My grain bills are not particularly heavy on the unfermentables Ė they are almost always based off of some BYO recipe. Last one I did was a quasi-Guinness close: 7.5 lb Marris Otter, 0.5 lb flaked barley, 0.75 lb roasted barley, 2 oz chocolate. My OG was 1.043, right on target. I used Wyeastís 1764-Pacman from Rogue (expected to get 72-78% attenuation), fermented perfectly @ 63 degrees with the airlock bubbling solidly for 3-4 days and then slowing down for the 5th, and STILL sheís all tuckered out at 1.016, only 63% attenuation.
Just racked last night and itís a good beer, but noticeably sweet. I wanted a DRY stout, dang it!
Every beer I do is the same.
- Yeast count and health is fine.
- Recipe is fine.
- Fermentation is fine.
- Aside from getting an aeration stone, I really donít think thereís anything more I can do for O2 levels.
So, Iím thinking the problem has to be in my pre-boil processes, right?
Which leads me to issue #2; controlling my mash-out temps.
I heat my strike water and mash in a 10-gallon stainless steel kettle with a false bottom that sits above 1.5 gallons of water. I always aim for strike water 11 degrees above my mash target (which, for the Dry stout, was 150), and after pouring in the grain and stirring a few minutes to break up clumps, my built-in dial thermometer and my handheld probe thermometer both tell me Iím within a degree of target. Happiness abounds.

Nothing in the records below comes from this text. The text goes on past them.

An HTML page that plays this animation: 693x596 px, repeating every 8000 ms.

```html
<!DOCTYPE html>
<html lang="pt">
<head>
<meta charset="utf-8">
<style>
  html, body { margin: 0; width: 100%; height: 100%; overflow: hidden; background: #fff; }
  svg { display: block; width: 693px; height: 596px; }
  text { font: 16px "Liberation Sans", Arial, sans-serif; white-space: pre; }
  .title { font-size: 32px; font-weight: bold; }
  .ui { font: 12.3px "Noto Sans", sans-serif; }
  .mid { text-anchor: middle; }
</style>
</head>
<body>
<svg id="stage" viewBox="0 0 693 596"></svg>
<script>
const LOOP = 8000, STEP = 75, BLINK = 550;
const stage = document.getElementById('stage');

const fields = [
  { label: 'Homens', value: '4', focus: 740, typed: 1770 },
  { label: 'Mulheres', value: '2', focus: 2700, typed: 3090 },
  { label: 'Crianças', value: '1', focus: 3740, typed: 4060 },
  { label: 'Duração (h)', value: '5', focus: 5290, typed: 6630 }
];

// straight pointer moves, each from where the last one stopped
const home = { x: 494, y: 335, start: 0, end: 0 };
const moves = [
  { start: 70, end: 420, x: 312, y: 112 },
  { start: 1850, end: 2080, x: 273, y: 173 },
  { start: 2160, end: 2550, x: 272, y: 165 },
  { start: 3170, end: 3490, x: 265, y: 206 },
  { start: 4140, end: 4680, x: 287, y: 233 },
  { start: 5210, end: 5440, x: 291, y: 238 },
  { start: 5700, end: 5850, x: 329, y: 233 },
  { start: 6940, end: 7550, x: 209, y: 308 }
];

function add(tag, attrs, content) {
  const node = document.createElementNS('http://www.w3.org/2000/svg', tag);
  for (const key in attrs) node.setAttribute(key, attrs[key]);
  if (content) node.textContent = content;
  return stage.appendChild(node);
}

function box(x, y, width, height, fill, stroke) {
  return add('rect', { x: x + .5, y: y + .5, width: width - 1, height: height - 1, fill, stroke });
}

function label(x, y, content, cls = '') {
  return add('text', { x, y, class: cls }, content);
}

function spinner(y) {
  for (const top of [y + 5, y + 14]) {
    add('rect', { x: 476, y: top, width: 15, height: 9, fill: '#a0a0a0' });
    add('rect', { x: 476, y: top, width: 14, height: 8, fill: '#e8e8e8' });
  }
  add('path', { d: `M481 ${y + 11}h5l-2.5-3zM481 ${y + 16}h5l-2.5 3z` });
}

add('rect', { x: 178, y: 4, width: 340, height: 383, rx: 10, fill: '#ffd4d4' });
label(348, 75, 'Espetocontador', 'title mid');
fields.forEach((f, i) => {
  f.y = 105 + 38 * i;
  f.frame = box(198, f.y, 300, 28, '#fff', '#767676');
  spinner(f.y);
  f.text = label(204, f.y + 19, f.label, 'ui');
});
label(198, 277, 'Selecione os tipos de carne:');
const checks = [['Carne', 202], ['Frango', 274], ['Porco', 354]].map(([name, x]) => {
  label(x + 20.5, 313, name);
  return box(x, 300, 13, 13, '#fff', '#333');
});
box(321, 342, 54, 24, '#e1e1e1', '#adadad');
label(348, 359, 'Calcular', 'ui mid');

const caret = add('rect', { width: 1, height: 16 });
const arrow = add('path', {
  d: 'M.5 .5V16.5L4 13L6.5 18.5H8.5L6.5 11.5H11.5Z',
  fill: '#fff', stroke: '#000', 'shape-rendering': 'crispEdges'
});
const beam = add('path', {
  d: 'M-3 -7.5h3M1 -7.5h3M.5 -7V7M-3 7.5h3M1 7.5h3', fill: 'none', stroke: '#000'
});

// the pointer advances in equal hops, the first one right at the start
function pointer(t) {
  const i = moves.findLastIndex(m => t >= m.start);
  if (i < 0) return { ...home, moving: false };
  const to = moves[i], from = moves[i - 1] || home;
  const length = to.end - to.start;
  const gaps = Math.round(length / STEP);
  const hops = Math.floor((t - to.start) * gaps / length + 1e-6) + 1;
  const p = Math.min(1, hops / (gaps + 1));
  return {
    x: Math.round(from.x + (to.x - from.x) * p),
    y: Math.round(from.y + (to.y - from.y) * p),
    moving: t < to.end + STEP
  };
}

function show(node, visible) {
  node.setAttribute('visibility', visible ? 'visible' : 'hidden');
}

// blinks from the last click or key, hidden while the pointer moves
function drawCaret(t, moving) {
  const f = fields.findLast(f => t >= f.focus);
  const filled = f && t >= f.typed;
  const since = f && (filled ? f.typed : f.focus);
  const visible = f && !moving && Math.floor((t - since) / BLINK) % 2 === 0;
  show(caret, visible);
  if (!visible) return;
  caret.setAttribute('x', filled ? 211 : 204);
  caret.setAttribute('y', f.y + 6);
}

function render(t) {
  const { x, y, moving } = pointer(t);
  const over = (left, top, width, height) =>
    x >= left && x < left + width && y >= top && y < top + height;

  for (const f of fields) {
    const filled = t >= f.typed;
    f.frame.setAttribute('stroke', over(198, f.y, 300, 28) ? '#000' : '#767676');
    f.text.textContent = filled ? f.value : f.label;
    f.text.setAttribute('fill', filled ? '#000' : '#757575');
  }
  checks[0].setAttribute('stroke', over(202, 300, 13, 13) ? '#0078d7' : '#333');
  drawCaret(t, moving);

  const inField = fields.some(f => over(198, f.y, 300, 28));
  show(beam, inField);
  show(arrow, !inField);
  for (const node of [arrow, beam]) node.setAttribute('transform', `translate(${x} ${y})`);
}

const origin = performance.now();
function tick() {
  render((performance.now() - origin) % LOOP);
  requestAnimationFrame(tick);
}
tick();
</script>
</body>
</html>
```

Regarding that 1.5 gallons of water under my false bottom. Thatís a pretty heavy chuck of heat down there, which I canít get to with my spoon when I stir in the grains. Is it possible that my temp readings are only telling me whatís happening at the top and middle of my mash, but nearer that false bottom where the water once was 161 degrees, the mash is really closer to 155 or higher? Does anybody else have a mash-tun like mine (bought from MoreBeer)? Should I be recirculating a few quarts and stirring before I wrap up the mash to let sit?
After mashing 60 min, I (attempt to) MASH OUT.

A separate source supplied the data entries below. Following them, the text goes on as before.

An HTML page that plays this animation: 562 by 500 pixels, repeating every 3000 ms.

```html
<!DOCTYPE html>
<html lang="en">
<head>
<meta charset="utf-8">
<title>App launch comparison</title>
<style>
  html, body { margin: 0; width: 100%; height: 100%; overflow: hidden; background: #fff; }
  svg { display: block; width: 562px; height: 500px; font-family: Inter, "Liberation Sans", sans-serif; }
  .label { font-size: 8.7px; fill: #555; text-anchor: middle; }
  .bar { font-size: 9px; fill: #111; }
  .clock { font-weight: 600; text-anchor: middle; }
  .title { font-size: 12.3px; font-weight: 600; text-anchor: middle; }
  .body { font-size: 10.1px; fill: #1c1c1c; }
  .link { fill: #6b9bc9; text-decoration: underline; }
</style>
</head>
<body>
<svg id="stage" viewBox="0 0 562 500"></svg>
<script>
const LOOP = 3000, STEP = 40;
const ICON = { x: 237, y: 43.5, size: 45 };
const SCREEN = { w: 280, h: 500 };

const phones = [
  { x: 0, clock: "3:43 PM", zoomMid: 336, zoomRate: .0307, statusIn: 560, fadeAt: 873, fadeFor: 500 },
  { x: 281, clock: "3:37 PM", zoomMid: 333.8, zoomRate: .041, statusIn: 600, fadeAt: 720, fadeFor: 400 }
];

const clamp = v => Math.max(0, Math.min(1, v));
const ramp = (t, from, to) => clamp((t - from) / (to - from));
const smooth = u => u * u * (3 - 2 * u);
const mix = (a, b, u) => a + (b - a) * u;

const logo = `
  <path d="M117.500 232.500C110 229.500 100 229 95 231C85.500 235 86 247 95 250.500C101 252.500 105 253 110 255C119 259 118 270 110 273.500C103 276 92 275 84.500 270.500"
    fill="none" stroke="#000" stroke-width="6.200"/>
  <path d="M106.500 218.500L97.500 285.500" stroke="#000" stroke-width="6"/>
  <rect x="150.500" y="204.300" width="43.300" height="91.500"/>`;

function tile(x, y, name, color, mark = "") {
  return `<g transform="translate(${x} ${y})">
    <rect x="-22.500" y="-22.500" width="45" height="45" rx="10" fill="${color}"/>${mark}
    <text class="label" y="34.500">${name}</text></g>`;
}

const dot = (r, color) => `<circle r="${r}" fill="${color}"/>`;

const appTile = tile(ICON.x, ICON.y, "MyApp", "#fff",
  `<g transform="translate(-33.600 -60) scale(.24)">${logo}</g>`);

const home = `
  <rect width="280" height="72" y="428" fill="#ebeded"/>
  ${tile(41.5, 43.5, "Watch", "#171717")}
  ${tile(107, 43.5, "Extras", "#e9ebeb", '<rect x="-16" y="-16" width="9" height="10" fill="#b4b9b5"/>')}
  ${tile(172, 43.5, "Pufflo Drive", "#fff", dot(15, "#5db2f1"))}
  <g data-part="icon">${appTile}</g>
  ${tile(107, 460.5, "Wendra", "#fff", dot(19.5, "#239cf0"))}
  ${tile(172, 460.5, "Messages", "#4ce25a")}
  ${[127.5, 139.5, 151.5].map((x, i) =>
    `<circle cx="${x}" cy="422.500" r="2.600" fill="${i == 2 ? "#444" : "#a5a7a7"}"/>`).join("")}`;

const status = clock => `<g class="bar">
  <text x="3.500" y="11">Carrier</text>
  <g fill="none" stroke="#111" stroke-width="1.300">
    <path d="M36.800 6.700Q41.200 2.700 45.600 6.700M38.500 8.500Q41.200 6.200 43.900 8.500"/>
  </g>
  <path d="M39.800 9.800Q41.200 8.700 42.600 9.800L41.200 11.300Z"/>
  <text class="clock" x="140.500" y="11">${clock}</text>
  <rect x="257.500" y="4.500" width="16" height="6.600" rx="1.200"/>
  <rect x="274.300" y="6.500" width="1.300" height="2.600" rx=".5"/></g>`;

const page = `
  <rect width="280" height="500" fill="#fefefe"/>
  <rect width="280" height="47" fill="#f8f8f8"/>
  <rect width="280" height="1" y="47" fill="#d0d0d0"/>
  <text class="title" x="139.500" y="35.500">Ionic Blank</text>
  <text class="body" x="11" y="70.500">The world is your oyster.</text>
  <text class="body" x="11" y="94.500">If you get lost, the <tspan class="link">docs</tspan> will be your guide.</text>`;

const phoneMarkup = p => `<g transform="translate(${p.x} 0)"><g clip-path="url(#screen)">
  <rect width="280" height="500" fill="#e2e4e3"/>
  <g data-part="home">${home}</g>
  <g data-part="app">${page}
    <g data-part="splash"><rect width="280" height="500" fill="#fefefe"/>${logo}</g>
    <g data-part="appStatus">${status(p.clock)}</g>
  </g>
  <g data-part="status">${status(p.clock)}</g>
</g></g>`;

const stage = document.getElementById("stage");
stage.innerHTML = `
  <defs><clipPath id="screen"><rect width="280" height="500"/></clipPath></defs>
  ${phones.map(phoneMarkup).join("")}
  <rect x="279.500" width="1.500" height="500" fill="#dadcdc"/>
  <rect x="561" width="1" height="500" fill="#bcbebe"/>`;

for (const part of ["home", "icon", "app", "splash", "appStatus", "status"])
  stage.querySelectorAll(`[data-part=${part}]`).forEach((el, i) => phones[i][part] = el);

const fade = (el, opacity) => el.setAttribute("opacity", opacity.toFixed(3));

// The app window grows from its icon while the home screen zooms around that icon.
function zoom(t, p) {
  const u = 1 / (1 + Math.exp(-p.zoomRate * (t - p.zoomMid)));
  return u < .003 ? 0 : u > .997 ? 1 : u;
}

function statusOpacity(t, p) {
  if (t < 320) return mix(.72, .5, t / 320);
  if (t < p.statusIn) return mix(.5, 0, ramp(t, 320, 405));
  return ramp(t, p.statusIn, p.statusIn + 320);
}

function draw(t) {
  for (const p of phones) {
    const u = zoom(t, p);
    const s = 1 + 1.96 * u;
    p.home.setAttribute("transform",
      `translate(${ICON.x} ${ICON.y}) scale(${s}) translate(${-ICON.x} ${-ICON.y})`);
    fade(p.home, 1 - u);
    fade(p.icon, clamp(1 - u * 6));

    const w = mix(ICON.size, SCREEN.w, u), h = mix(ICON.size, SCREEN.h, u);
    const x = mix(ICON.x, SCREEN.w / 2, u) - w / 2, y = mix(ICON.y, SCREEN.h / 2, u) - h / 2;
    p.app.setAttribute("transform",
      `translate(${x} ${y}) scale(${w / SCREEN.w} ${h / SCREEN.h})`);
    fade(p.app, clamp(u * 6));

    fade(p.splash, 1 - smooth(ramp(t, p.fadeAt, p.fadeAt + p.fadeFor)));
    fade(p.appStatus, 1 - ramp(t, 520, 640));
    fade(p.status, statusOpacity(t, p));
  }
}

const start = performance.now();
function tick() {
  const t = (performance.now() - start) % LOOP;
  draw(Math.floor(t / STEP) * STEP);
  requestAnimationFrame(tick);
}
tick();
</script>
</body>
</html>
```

I apply direct heat, and begin recirculating+stirring. I draw off a quart at a time, put it back in pouring it gently over the back of my metal spoon so as not to aerate, and stir the mash to try to disperse the heat. I do this about 5-6 times, watching my built-in dial thermometer. 15 min later or so, the thermometer tells me Iím just about @ 170. I shut off the heat, recirculate once or twice more and start my sparge. 5 minutes into the sparge, my dial thermometer starts wigging out, rapidly climbing higher and higher, soon telling me Iím up to 195! I get angry and call it a liar. About 10 minutes after that, itís back down to 148, and slowly but steadily dropping down through the 140ís (despite the fact that Iím using sparge water @ about 180 degrees).
So, Iíve just about had it with this mash-out process which seems like it is probably doing more bad than good. Next time Iím going to try to mash out by adding a quantity of boiling water.
In calculating how much water I need, BeerSmith asks me how much grain Iíve got and how much water Iíve got. Of course itís referring to the water Iím using to mash (1.3 q/lb), but should I also consider the 1.5 gallons of water below the false bottom in this calculation? It seems I should since it must have an effect on the total heat present. Iím wondering how much that 1.5 gallons is to blame for many of my issues.
Is there a possibility that these wacky temps Iím getting during Ďmash outí are having an effect on conversion or are otherwise the cause of my miserable attenuation?